Find the line with "462Q401 449 417" in the entries below. Repeat it, every following line, and the line with "508L509 512M415 530L509", exactly and with nothing added.

(STUDY MATERIAL)

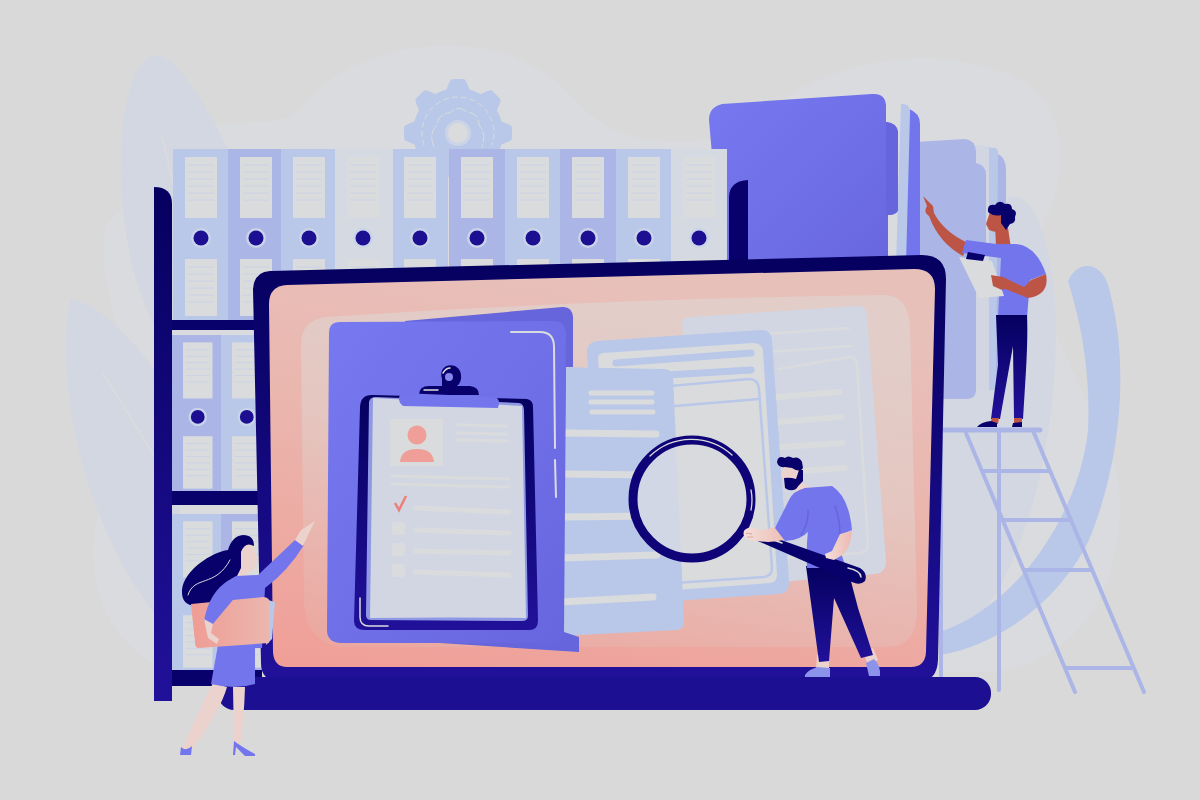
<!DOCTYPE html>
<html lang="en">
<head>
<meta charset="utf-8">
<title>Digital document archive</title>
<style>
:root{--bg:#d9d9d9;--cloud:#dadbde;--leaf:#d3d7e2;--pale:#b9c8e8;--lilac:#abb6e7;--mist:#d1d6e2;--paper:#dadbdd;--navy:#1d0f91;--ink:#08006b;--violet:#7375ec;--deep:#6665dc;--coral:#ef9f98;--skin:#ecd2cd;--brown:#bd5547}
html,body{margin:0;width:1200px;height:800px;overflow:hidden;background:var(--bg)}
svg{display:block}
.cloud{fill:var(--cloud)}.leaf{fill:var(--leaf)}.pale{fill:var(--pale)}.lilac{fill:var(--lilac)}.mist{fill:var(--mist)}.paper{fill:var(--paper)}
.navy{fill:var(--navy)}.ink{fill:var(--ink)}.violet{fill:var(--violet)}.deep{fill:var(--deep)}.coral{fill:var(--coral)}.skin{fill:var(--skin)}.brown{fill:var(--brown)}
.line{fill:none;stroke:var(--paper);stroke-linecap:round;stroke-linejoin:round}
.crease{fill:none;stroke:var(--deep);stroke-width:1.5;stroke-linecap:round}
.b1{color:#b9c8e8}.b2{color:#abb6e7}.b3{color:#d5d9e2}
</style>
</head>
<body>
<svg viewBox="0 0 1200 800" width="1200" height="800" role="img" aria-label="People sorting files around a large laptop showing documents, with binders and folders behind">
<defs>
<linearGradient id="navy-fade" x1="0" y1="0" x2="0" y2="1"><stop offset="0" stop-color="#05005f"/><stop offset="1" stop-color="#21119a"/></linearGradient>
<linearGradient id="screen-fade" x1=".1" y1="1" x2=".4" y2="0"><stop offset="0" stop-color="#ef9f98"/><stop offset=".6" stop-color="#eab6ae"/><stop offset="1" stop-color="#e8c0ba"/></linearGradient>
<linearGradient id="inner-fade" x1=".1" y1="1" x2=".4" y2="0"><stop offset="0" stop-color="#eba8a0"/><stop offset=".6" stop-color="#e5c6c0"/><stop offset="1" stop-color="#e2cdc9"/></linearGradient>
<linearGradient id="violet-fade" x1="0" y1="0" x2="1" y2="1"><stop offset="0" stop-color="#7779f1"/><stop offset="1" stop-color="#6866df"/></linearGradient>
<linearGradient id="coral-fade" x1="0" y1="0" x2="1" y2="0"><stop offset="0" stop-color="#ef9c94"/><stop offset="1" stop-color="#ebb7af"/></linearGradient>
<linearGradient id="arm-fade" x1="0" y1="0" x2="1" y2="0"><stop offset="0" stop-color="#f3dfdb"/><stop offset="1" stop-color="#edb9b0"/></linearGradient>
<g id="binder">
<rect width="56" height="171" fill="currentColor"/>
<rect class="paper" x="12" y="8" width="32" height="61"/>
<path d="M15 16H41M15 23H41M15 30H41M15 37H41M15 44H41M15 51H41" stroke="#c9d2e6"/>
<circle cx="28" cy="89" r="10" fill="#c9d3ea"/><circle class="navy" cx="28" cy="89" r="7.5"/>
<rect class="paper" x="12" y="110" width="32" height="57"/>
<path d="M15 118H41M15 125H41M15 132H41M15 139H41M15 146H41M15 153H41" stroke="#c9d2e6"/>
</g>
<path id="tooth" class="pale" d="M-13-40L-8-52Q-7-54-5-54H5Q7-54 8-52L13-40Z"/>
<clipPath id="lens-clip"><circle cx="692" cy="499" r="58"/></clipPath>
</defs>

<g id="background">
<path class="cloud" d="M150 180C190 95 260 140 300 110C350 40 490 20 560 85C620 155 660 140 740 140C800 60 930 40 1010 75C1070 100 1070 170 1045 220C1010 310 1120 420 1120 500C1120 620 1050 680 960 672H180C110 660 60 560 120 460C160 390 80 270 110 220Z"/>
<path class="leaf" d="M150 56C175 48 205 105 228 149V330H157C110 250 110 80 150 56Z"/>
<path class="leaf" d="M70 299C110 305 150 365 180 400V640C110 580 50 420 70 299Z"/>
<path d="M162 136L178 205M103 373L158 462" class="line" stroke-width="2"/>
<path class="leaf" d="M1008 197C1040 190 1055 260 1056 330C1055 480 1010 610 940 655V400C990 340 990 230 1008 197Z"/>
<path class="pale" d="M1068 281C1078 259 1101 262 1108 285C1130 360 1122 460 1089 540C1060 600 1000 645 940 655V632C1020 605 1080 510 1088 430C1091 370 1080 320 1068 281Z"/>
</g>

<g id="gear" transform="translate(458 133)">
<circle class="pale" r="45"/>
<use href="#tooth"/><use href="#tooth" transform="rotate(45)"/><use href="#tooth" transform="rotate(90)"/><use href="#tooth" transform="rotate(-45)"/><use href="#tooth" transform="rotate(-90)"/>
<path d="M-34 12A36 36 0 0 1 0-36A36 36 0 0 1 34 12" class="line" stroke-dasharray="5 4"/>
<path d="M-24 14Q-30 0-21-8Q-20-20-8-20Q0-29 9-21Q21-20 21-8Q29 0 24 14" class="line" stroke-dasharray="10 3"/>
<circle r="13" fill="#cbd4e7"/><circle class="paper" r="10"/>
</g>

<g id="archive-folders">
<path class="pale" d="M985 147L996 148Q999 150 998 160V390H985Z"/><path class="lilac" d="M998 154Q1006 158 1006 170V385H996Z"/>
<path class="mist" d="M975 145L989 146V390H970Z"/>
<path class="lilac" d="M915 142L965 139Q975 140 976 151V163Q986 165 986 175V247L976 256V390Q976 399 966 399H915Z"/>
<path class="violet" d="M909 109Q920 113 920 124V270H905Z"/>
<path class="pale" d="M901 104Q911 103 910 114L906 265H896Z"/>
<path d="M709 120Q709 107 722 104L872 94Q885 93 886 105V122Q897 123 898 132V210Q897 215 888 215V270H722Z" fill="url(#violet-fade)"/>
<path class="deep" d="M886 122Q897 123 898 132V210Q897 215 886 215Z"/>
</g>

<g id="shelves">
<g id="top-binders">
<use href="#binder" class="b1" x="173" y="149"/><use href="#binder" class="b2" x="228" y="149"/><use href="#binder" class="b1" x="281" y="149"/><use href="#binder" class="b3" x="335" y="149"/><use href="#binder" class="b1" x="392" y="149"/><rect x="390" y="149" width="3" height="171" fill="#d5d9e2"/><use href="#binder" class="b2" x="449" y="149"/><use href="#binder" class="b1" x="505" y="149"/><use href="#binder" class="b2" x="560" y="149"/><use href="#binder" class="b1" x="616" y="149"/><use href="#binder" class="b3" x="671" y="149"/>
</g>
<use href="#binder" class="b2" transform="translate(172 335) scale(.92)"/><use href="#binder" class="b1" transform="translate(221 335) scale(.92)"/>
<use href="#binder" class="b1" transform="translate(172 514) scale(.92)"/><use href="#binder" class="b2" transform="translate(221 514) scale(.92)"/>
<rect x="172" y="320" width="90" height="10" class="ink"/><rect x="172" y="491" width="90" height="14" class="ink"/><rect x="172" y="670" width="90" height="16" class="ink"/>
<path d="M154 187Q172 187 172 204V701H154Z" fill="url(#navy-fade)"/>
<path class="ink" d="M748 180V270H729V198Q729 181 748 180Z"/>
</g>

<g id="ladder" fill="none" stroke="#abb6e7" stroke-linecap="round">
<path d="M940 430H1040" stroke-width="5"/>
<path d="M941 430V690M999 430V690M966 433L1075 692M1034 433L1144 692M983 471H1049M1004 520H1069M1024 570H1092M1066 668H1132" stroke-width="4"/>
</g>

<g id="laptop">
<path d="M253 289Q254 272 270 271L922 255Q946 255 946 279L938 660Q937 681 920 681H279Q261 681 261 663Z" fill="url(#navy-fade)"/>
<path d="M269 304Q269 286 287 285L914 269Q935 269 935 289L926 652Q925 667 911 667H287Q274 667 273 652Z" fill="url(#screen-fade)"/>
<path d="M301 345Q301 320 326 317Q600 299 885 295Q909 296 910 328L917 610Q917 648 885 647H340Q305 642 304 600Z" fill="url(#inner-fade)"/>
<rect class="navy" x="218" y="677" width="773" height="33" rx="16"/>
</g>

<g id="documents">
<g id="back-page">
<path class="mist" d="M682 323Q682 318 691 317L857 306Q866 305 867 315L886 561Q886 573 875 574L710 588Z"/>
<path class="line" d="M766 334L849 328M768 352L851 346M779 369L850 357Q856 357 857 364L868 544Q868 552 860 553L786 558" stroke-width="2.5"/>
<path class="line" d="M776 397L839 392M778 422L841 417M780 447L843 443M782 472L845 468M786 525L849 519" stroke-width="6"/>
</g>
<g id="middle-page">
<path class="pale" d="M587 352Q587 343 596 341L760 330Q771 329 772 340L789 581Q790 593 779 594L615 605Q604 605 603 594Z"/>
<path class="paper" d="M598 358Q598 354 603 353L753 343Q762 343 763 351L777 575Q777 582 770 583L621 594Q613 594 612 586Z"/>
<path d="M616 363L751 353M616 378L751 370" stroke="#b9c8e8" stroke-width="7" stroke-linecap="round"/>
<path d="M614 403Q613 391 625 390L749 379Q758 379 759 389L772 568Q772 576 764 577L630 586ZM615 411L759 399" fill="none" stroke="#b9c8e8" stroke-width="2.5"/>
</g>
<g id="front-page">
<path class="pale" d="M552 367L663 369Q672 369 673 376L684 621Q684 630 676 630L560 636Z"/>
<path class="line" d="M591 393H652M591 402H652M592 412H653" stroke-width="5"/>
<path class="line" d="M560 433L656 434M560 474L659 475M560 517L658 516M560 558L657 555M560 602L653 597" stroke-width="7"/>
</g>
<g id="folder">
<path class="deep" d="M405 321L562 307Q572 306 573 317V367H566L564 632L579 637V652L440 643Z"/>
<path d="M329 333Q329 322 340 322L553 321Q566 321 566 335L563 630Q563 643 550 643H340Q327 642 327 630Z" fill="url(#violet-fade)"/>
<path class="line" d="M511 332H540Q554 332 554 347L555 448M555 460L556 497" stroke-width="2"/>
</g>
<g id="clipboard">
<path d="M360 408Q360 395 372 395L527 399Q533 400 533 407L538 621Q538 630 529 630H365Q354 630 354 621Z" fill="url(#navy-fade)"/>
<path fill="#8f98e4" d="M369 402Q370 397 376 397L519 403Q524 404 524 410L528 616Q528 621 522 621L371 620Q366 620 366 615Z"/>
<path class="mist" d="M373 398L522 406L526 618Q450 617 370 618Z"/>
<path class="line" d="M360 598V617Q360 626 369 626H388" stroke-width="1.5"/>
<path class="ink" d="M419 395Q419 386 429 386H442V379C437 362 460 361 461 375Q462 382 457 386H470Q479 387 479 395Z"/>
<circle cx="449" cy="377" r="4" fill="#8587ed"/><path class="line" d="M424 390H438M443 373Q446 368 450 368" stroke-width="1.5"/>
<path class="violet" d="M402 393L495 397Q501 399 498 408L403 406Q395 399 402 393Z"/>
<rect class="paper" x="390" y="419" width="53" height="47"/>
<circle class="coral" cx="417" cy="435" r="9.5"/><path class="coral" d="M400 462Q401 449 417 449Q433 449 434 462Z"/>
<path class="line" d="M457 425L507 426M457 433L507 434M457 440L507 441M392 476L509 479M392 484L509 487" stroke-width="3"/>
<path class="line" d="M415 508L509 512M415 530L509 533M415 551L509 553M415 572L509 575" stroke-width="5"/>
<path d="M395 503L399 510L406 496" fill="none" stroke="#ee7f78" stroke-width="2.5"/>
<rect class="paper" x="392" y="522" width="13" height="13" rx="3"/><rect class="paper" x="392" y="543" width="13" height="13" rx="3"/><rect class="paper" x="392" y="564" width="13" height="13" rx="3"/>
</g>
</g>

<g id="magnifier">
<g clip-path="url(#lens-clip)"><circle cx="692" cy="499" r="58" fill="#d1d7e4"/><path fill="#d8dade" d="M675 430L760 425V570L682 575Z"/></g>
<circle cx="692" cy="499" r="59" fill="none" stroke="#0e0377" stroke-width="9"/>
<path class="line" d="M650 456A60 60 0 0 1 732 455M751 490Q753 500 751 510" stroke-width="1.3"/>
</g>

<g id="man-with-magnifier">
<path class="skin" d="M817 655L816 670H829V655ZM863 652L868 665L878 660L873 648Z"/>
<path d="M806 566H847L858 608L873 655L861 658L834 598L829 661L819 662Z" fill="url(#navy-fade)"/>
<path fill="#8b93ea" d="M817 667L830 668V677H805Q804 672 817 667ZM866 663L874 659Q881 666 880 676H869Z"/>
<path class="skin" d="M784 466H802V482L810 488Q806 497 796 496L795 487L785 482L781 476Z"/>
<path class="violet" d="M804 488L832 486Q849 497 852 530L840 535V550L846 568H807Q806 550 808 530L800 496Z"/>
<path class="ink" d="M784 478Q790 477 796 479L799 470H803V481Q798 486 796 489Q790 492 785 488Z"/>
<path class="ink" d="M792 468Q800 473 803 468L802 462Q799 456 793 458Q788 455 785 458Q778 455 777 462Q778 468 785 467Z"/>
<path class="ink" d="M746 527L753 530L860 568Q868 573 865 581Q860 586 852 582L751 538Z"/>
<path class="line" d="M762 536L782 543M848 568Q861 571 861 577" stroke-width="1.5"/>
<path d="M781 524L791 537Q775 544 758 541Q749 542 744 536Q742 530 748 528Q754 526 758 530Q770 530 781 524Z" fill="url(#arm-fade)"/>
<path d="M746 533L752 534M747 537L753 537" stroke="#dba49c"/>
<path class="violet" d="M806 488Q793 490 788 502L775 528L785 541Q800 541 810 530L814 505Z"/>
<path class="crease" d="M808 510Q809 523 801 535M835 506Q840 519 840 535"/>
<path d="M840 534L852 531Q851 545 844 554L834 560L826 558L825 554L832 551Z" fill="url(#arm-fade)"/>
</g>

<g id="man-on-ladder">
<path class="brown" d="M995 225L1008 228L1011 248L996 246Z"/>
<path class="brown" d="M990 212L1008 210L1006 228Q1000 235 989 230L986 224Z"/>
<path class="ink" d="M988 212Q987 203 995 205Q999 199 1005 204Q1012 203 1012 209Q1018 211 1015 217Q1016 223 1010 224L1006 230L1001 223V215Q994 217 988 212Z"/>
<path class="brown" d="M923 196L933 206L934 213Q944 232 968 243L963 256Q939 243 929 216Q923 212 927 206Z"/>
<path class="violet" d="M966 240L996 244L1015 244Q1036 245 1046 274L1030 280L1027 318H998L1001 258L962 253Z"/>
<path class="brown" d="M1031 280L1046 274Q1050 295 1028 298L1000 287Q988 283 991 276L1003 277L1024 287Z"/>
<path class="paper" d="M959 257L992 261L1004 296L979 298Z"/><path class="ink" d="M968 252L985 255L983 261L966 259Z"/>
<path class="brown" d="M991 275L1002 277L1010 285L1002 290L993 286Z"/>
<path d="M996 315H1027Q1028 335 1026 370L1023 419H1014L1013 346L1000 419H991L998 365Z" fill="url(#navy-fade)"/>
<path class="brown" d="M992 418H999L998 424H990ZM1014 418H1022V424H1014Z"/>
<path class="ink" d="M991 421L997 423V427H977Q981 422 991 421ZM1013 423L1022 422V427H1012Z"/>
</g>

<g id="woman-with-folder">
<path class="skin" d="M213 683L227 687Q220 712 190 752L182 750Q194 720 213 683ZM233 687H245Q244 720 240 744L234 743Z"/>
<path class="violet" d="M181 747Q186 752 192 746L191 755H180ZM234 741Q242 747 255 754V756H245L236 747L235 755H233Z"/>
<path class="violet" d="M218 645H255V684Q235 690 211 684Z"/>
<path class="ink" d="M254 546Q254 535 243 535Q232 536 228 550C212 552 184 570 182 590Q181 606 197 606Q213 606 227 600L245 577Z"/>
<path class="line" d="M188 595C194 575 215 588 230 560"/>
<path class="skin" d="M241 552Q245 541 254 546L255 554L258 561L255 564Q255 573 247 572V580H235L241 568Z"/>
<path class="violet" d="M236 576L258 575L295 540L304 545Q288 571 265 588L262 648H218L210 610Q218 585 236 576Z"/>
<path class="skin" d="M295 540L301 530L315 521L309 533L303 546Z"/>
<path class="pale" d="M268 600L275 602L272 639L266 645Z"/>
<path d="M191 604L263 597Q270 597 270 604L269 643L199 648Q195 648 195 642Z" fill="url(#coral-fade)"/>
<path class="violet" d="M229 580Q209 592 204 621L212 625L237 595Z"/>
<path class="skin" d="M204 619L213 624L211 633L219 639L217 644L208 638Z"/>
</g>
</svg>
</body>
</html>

(End STUDY MATERIAL)
(STUDY MATERIAL)

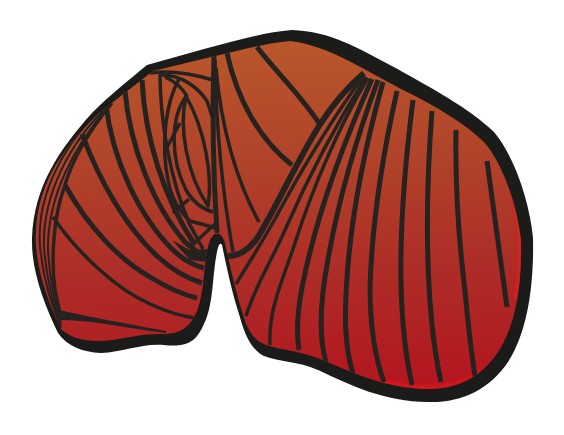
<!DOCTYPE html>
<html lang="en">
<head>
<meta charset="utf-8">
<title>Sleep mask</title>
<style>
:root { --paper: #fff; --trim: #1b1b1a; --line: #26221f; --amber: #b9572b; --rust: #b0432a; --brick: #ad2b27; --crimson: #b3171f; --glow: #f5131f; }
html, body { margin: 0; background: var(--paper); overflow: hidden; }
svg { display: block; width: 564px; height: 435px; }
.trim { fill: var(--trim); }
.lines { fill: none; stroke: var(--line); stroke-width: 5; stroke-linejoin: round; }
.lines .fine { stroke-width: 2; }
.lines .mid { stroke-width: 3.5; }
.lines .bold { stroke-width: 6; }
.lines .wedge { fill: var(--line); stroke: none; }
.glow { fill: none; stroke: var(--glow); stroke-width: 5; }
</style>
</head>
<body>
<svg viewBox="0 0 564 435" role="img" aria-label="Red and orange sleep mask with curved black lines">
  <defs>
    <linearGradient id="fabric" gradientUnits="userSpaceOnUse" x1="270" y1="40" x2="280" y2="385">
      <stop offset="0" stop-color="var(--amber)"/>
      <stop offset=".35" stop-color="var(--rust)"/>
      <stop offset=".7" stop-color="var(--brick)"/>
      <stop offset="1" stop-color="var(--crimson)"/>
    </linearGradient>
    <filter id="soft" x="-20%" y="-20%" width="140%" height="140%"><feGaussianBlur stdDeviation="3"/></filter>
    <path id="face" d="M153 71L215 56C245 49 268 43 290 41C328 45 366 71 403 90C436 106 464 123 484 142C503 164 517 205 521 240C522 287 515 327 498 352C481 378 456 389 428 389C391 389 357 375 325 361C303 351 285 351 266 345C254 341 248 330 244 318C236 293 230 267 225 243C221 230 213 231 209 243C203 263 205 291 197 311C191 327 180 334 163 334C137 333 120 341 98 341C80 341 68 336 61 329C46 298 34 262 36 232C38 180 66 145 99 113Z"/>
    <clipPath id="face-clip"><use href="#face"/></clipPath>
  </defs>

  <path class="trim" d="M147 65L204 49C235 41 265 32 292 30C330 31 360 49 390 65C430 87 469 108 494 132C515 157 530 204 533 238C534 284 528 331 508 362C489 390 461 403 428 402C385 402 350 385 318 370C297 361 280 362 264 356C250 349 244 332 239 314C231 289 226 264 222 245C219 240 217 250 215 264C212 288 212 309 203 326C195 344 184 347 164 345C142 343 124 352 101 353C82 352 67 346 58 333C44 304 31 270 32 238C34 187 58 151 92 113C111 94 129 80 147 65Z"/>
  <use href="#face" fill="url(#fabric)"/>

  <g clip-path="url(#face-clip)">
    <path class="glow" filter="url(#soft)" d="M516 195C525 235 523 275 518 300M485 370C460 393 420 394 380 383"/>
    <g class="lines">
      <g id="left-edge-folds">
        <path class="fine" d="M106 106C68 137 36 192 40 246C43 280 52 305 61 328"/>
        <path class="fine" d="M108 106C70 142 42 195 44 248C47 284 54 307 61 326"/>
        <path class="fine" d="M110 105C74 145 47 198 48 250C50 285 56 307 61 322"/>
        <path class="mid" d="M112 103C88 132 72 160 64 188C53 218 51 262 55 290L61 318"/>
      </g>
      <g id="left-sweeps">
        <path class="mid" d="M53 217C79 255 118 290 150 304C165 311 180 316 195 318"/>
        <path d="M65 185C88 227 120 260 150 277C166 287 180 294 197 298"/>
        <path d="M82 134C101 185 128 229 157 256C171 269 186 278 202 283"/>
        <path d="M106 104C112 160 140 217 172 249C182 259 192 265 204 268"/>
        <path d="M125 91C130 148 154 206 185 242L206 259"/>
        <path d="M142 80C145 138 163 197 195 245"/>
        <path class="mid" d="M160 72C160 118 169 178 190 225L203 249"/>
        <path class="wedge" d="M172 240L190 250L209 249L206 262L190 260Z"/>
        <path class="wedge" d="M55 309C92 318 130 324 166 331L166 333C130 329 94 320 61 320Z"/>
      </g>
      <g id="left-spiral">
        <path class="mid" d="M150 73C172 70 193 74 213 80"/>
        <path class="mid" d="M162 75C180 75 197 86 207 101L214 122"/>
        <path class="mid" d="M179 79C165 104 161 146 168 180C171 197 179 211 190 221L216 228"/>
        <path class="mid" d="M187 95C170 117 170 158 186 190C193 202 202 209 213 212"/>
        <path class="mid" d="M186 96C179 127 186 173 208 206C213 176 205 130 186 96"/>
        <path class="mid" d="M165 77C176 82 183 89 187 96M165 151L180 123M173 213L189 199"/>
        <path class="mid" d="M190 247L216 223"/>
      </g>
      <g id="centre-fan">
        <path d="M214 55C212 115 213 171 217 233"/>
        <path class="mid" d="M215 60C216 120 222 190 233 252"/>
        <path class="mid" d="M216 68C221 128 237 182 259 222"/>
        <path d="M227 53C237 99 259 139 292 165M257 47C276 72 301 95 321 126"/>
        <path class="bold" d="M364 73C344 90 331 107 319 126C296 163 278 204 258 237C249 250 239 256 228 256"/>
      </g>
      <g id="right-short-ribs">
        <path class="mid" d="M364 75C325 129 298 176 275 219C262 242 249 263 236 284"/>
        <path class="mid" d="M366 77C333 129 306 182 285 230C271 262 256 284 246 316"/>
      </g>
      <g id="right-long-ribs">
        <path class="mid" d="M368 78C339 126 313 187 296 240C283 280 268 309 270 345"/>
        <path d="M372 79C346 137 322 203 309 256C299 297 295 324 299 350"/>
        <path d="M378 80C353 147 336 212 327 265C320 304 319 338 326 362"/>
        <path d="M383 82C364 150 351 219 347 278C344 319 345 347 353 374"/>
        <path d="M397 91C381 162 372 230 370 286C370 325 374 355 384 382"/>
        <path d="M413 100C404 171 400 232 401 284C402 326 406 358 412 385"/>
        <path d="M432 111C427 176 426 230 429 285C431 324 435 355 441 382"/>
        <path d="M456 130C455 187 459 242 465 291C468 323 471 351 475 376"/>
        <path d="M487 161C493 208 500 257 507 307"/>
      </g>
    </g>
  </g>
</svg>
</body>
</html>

(End STUDY MATERIAL)

▶ **ANSWER TO THIS TASK**
<circle class="coral" cx="417" cy="435" r="9.5"/><path class="coral" d="M400 462Q401 449 417 449Q433 449 434 462Z"/>
<path class="line" d="M457 425L507 426M457 433L507 434M457 440L507 441M392 476L509 479M392 484L509 487" stroke-width="3"/>
<path class="line" d="M415 508L509 512M415 530L509 533M415 551L509 553M415 572L509 575" stroke-width="5"/>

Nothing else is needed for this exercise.